(AVAILABLE DATA Opens)
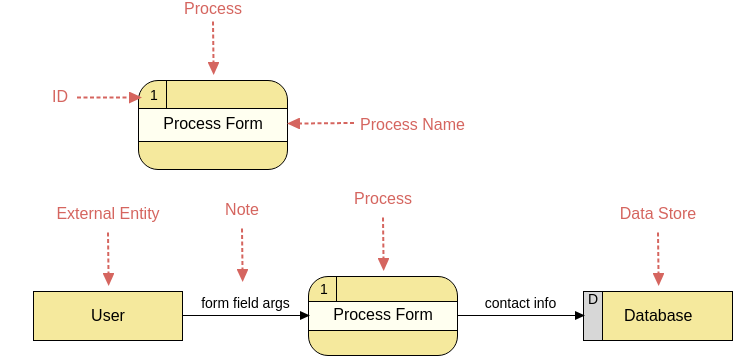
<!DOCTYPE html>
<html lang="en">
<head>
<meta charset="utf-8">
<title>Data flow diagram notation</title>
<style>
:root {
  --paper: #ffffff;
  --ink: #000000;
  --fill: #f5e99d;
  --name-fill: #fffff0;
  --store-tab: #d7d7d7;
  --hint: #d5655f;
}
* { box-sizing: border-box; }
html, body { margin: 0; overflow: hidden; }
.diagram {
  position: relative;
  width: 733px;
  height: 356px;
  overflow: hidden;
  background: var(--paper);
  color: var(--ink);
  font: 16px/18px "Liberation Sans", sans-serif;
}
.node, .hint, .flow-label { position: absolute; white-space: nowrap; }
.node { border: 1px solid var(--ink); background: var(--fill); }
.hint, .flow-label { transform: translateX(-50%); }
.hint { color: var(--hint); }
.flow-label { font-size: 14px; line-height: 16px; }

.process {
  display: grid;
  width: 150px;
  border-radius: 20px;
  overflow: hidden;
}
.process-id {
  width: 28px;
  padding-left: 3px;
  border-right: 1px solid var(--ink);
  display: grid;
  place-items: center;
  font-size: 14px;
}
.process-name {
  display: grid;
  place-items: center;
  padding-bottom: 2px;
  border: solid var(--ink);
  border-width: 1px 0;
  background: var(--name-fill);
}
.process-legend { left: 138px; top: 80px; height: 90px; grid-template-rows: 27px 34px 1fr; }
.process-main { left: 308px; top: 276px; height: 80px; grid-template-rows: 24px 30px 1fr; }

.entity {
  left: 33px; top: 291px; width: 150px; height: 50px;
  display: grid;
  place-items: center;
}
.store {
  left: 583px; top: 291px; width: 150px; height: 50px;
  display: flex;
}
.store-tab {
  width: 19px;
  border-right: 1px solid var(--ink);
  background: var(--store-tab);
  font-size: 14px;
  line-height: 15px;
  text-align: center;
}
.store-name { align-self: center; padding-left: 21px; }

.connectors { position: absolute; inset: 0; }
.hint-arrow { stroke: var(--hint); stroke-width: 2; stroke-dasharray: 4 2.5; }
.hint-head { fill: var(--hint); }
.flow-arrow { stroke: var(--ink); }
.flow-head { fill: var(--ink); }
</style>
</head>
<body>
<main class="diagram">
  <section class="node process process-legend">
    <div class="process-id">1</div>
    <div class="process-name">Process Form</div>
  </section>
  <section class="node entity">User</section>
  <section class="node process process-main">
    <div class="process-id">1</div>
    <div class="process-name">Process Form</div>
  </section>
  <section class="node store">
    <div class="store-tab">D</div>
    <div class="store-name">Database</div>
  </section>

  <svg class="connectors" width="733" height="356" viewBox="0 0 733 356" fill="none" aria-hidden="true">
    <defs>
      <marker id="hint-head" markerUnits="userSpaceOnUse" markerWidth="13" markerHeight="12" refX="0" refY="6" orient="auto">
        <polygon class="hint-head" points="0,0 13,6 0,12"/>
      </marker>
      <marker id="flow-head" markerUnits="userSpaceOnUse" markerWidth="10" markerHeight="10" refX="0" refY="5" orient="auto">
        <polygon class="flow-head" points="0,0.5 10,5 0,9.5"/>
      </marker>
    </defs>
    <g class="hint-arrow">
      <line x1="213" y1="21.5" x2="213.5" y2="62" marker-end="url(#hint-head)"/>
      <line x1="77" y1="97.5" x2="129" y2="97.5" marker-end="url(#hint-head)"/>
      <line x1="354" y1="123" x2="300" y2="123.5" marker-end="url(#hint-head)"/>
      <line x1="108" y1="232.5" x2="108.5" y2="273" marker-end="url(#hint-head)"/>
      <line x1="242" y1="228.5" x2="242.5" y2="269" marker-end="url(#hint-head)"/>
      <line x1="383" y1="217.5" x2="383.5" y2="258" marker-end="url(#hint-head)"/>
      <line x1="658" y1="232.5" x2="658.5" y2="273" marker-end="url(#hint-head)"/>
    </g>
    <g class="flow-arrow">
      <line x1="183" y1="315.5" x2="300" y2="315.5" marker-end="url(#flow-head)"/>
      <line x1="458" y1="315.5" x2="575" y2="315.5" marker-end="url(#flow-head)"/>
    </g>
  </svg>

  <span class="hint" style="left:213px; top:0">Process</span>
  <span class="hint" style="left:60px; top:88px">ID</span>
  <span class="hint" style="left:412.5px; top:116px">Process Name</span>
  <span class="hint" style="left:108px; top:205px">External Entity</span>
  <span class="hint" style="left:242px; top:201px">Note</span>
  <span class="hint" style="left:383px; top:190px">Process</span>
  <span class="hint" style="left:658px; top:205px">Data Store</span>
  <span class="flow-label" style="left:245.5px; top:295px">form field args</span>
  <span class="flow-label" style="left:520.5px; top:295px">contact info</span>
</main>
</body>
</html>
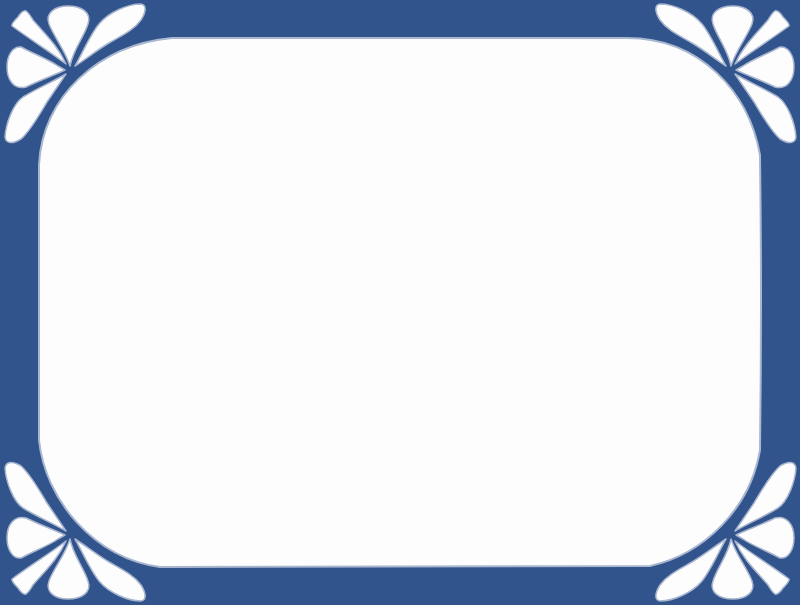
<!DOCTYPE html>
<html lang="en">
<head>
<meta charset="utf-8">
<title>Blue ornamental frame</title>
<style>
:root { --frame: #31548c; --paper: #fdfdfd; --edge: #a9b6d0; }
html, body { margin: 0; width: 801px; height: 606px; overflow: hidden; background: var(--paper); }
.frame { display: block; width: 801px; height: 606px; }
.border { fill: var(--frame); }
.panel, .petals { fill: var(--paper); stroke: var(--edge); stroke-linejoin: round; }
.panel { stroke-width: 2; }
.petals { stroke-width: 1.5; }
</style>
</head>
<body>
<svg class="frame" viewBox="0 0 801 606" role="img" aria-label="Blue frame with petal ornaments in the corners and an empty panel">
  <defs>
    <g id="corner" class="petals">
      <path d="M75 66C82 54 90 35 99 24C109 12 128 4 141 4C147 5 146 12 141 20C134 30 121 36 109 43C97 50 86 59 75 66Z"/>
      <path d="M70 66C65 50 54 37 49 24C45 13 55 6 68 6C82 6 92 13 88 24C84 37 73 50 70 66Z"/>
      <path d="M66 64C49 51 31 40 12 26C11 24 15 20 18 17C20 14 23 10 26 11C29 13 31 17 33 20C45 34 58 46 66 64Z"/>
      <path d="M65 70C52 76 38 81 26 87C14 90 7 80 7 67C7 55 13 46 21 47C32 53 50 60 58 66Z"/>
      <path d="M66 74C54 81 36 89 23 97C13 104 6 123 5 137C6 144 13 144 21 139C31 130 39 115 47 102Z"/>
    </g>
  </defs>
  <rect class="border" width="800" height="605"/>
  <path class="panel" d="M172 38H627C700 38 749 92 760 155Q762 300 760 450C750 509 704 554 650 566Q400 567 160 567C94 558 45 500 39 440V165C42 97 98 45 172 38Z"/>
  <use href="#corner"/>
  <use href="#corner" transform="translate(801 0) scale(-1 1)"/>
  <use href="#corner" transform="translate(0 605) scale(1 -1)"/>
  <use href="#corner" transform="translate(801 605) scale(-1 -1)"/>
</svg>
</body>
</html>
(AVAILABLE DATA Closes)
TASK DIRECTIONS — Leaving every picture out, output the data exactly as it stands.

ANSWER TO THIS TASK —
<!DOCTYPE html>
<html lang="en">
<head>
<meta charset="utf-8">
<title>Data flow diagram notation</title>
<style>
:root {
  --paper: #ffffff;
  --ink: #000000;
  --fill: #f5e99d;
  --name-fill: #fffff0;
  --store-tab: #d7d7d7;
  --hint: #d5655f;
}
* { box-sizing: border-box; }
html, body { margin: 0; overflow: hidden; }
.diagram {
  position: relative;
  width: 733px;
  height: 356px;
  overflow: hidden;
  background: var(--paper);
  color: var(--ink);
  font: 16px/18px "Liberation Sans", sans-serif;
}
.node, .hint, .flow-label { position: absolute; white-space: nowrap; }
.node { border: 1px solid var(--ink); background: var(--fill); }
.hint, .flow-label { transform: translateX(-50%); }
.hint { color: var(--hint); }
.flow-label { font-size: 14px; line-height: 16px; }

.process {
  display: grid;
  width: 150px;
  border-radius: 20px;
  overflow: hidden;
}
.process-id {
  width: 28px;
  padding-left: 3px;
  border-right: 1px solid var(--ink);
  display: grid;
  place-items: center;
  font-size: 14px;
}
.process-name {
  display: grid;
  place-items: center;
  padding-bottom: 2px;
  border: solid var(--ink);
  border-width: 1px 0;
  background: var(--name-fill);
}
.process-legend { left: 138px; top: 80px; height: 90px; grid-template-rows: 27px 34px 1fr; }
.process-main { left: 308px; top: 276px; height: 80px; grid-template-rows: 24px 30px 1fr; }

.entity {
  left: 33px; top: 291px; width: 150px; height: 50px;
  display: grid;
  place-items: center;
}
.store {
  left: 583px; top: 291px; width: 150px; height: 50px;
  display: flex;
}
.store-tab {
  width: 19px;
  border-right: 1px solid var(--ink);
  background: var(--store-tab);
  font-size: 14px;
  line-height: 15px;
  text-align: center;
}
.store-name { align-self: center; padding-left: 21px; }

.connectors { position: absolute; inset: 0; }
.hint-arrow { stroke: var(--hint); stroke-width: 2; stroke-dasharray: 4 2.5; }
.hint-head { fill: var(--hint); }
.flow-arrow { stroke: var(--ink); }
.flow-head { fill: var(--ink); }
</style>
</head>
<body>
<main class="diagram">
  <section class="node process process-legend">
    <div class="process-id">1</div>
    <div class="process-name">Process Form</div>
  </section>
  <section class="node entity">User</section>
  <section class="node process process-main">
    <div class="process-id">1</div>
    <div class="process-name">Process Form</div>
  </section>
  <section class="node store">
    <div class="store-tab">D</div>
    <div class="store-name">Database</div>
  </section>

  <svg class="connectors" width="733" height="356" viewBox="0 0 733 356" fill="none" aria-hidden="true">
    <defs>
      <marker id="hint-head" markerUnits="userSpaceOnUse" markerWidth="13" markerHeight="12" refX="0" refY="6" orient="auto">
        <polygon class="hint-head" points="0,0 13,6 0,12"/>
      </marker>
      <marker id="flow-head" markerUnits="userSpaceOnUse" markerWidth="10" markerHeight="10" refX="0" refY="5" orient="auto">
        <polygon class="flow-head" points="0,0.5 10,5 0,9.5"/>
      </marker>
    </defs>
    <g class="hint-arrow">
      <line x1="213" y1="21.5" x2="213.5" y2="62" marker-end="url(#hint-head)"/>
      <line x1="77" y1="97.5" x2="129" y2="97.5" marker-end="url(#hint-head)"/>
      <line x1="354" y1="123" x2="300" y2="123.5" marker-end="url(#hint-head)"/>
      <line x1="108" y1="232.5" x2="108.5" y2="273" marker-end="url(#hint-head)"/>
      <line x1="242" y1="228.5" x2="242.5" y2="269" marker-end="url(#hint-head)"/>
      <line x1="383" y1="217.5" x2="383.5" y2="258" marker-end="url(#hint-head)"/>
      <line x1="658" y1="232.5" x2="658.5" y2="273" marker-end="url(#hint-head)"/>
    </g>
    <g class="flow-arrow">
      <line x1="183" y1="315.5" x2="300" y2="315.5" marker-end="url(#flow-head)"/>
      <line x1="458" y1="315.5" x2="575" y2="315.5" marker-end="url(#flow-head)"/>
    </g>
  </svg>

  <span class="hint" style="left:213px; top:0">Process</span>
  <span class="hint" style="left:60px; top:88px">ID</span>
  <span class="hint" style="left:412.5px; top:116px">Process Name</span>
  <span class="hint" style="left:108px; top:205px">External Entity</span>
  <span class="hint" style="left:242px; top:201px">Note</span>
  <span class="hint" style="left:383px; top:190px">Process</span>
  <span class="hint" style="left:658px; top:205px">Data Store</span>
  <span class="flow-label" style="left:245.5px; top:295px">form field args</span>
  <span class="flow-label" style="left:520.5px; top:295px">contact info</span>
</main>
</body>
</html>
<!DOCTYPE html>
<html lang="en">
<head>
<meta charset="utf-8">
<title>Blue ornamental frame</title>
<style>
:root { --frame: #31548c; --paper: #fdfdfd; --edge: #a9b6d0; }
html, body { margin: 0; width: 801px; height: 606px; overflow: hidden; background: var(--paper); }
.frame { display: block; width: 801px; height: 606px; }
.border { fill: var(--frame); }
.panel, .petals { fill: var(--paper); stroke: var(--edge); stroke-linejoin: round; }
.panel { stroke-width: 2; }
.petals { stroke-width: 1.5; }
</style>
</head>
<body>
<svg class="frame" viewBox="0 0 801 606" role="img" aria-label="Blue frame with petal ornaments in the corners and an empty panel">
  <defs>
    <g id="corner" class="petals">
      <path d="M75 66C82 54 90 35 99 24C109 12 128 4 141 4C147 5 146 12 141 20C134 30 121 36 109 43C97 50 86 59 75 66Z"/>
      <path d="M70 66C65 50 54 37 49 24C45 13 55 6 68 6C82 6 92 13 88 24C84 37 73 50 70 66Z"/>
      <path d="M66 64C49 51 31 40 12 26C11 24 15 20 18 17C20 14 23 10 26 11C29 13 31 17 33 20C45 34 58 46 66 64Z"/>
      <path d="M65 70C52 76 38 81 26 87C14 90 7 80 7 67C7 55 13 46 21 47C32 53 50 60 58 66Z"/>
      <path d="M66 74C54 81 36 89 23 97C13 104 6 123 5 137C6 144 13 144 21 139C31 130 39 115 47 102Z"/>
    </g>
  </defs>
  <rect class="border" width="800" height="605"/>
  <path class="panel" d="M172 38H627C700 38 749 92 760 155Q762 300 760 450C750 509 704 554 650 566Q400 567 160 567C94 558 45 500 39 440V165C42 97 98 45 172 38Z"/>
  <use href="#corner"/>
  <use href="#corner" transform="translate(801 0) scale(-1 1)"/>
  <use href="#corner" transform="translate(0 605) scale(1 -1)"/>
  <use href="#corner" transform="translate(801 605) scale(-1 -1)"/>
</svg>
</body>
</html>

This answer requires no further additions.